Traveling by helicopter used to be reserved for persons of Gatsby-level wealth – a one-way trip costs about $35,000. But thanks to Blade, the brainchild of Rob Wiesenthal, COO of Warner Music, and Steve Martocci, co- founder of GroupMe and Splice, splitting a joyride with your friends from New York City out to the Hamptons, Cape Cod or Nantucket costs about $600 bucks a person. While that same trip usually takes at least three hours via car or public transport, you can get where you're going in about 40 minutes with a Blade chopper. And speed isn't the only perk.
Blade has their own lounge set up on the runway, complete with amazing views of the city and a slinky, James Bond-like nightclub vibe. As their promotional video would have us believe, the lounge is full of gorgeous blonde women, euphorically serving complimentary cocktails in plastic cups. Later, before boarding, the pilot takes your drink from you to ensure that no FAA violations are being violated, only to return it once you're seated. If you thought Über was cushy, think again.
While the 20,000 people who have downloaded the app seem to be ecstatic about it, not everyone is so pleased. Helicopters make a ton of noise, and thanks to Blade, they are now entering into typically tranquil airspace, and in unprecedented numbers. There were more than 5,000 chopper flights in and out of East Hampton last summer, up almost 50% from 2013. On the busiest days, there were over 300 helicopters landing and taking off from the wee little airport, although not all of them were associated with Blade. The East Hampton Airport recently imposed restrictions on "noisy" aircraft like helicopters, and limited each helicopter to one takeoff and landing per week.
For now, Blade operates solely around New York City and New England. But even with the recent restrictions at the East Hampton Airport, the service seems to be generating enough buzz and revenue to inspire the possibility of expansion.
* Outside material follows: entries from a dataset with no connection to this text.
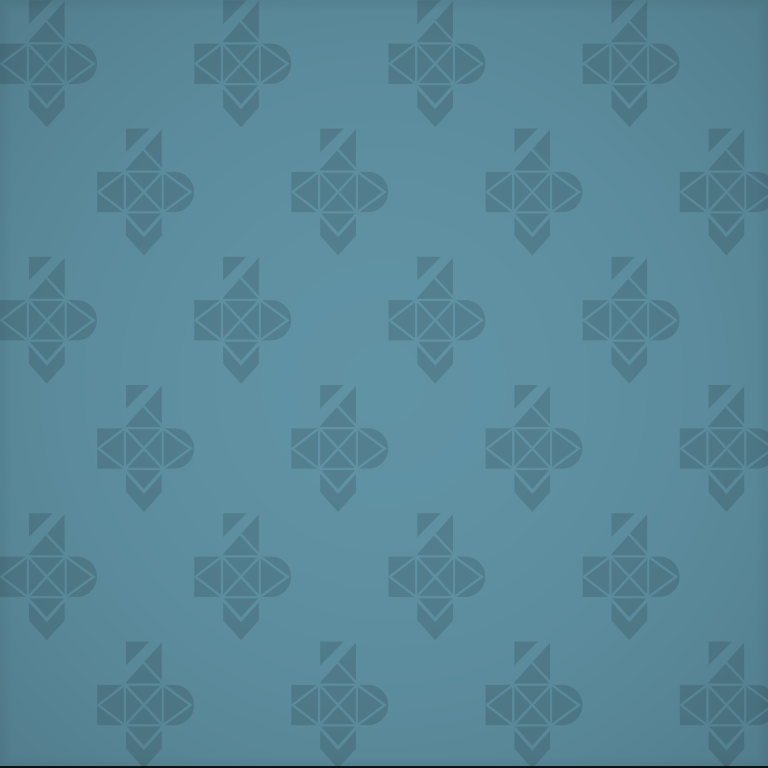
This pattern is drawn by a WebGL 1 fragment shader. Its source:

```glsl
precision highp float;
// Staggered tone-on-tone crosses of cut geometric pieces on vignetted teal.

uniform vec2 u_resolution;

#define COLUMNS 3.955
#define ROWS 5.988
#define FIRST_COLUMN 0.241
#define FIRST_ROW 0.003
#define ARM_HALF 0.139
#define LINE_HALF 0.0095
#define GROUND vec3(0.376, 0.575, 0.645)
#define MOTIF_SHADE 0.87
#define VIGNETTE 0.30
#define BORDER_SHADE 0.04
#define BASE_LINE 0.0025

// Signed distance to the box between two opposite corners.
float box(vec2 p, vec2 low, vec2 high) {
  vec2 d = abs(p - 0.5 * (low + high)) - 0.5 * (high - low);
  return length(max(d, 0.0)) + min(max(d.x, d.y), 0.0);
}

// Signed distance to the infinite line through a and b.
float side(vec2 p, vec2 a, vec2 b) {
  vec2 along = normalize(b - a);
  return dot(p - a, vec2(-along.y, along.x));
}

// Removes a line of the given half width from a shape.
float cut(float shape, float line, float halfWidth) {
  return max(shape, halfWidth - abs(line));
}

// Signed distance to one cross; a unit is the row height.
float crossMotif(vec2 p) {
  vec2 flipX = vec2(abs(p.x), p.y);
  vec2 flipY = vec2(p.x, abs(p.y));

  // Centre square with both diagonals.
  vec2 corner = vec2(ARM_HALF, 0.150);
  float centre = cut(box(p, -corner, corner), side(abs(p), vec2(0.0), corner), LINE_HALF);

  // Square left arm and rounded right arm, each with a chevron.
  float left = box(p, vec2(-0.364, -0.157), vec2(-0.157, 0.157));
  left = cut(left, side(flipY, vec2(-0.355, 0.0), vec2(-0.150, 0.157)), LINE_HALF);
  float right = min(box(p, vec2(0.155, -0.157), vec2(0.234, 0.157)),
                    max(length(p - vec2(0.234, 0.0)) - 0.157, 0.155 - p.x));
  right = cut(right, side(flipY, vec2(0.364, 0.0), vec2(0.150, 0.157)), LINE_HALF);

  // Top arm: corner triangle, wide slanted gap, then a split triangle.
  float top = box(p, vec2(-ARM_HALF, 0.168), vec2(ARM_HALF, 0.495));
  float upper = -side(p, vec2(-ARM_HALF, 0.310), vec2(0.044, 0.495));
  float lower = side(p, vec2(-ARM_HALF, 0.177), vec2(ARM_HALF, 0.488));
  lower = cut(lower, side(p, vec2(0.0, 0.328), vec2(ARM_HALF, 0.178)), LINE_HALF);
  top = max(top, min(upper, lower));

  // Pointed bottom arm with a V.
  float bottom = box(p, vec2(-ARM_HALF, -0.495), vec2(ARM_HALF, -0.168));
  bottom = max(bottom, -side(flipX, vec2(0.0, -0.495), vec2(ARM_HALF, -0.340)));
  bottom = cut(bottom, side(flipX, vec2(0.0, -0.335), vec2(ARM_HALF, -0.180)), 0.013);

  return min(min(centre, min(left, right)), min(top, bottom));
}

void main() {
  vec2 uv = gl_FragCoord.xy / u_resolution;

  // Rows run from the top; every other row shifts by half a column.
  float y = (1.0 - uv.y) * ROWS + FIRST_ROW;
  float x = uv.x * COLUMNS - FIRST_COLUMN - 0.5 * mod(floor(y), 2.0);
  vec2 p = vec2((fract(x + 0.5) - 0.5) * ROWS / COLUMNS, 0.5 - fract(y));
  float pixel = ROWS / min(u_resolution.x, u_resolution.y);
  float ink = 1.0 - smoothstep(-0.6 * pixel, 0.6 * pixel, crossMotif(p));

  // Radial falloff and a faint dark rim.
  vec2 fromCentre = uv - 0.5;
  float light = 1.0 - VIGNETTE * dot(fromCentre, fromCentre);
  vec2 inset = min(uv, 1.0 - uv);
  light -= BORDER_SHADE * (1.0 - smoothstep(0.0, 0.018, min(inset.x, inset.y)));

  vec3 color = GROUND * light * mix(1.0, MOTIF_SHADE, ink);

  // Thin dark line along the bottom edge.
  float edge = 0.5 / u_resolution.y;
  color *= mix(0.15, 1.0, smoothstep(BASE_LINE - edge, BASE_LINE + edge, uv.y));
  gl_FragColor = vec4(color, 1.0);
}
```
So the next time you look up and see a chopper overhead, don't get your hopes up that it's President Obama or Elton John. It might just be some dude with a phone.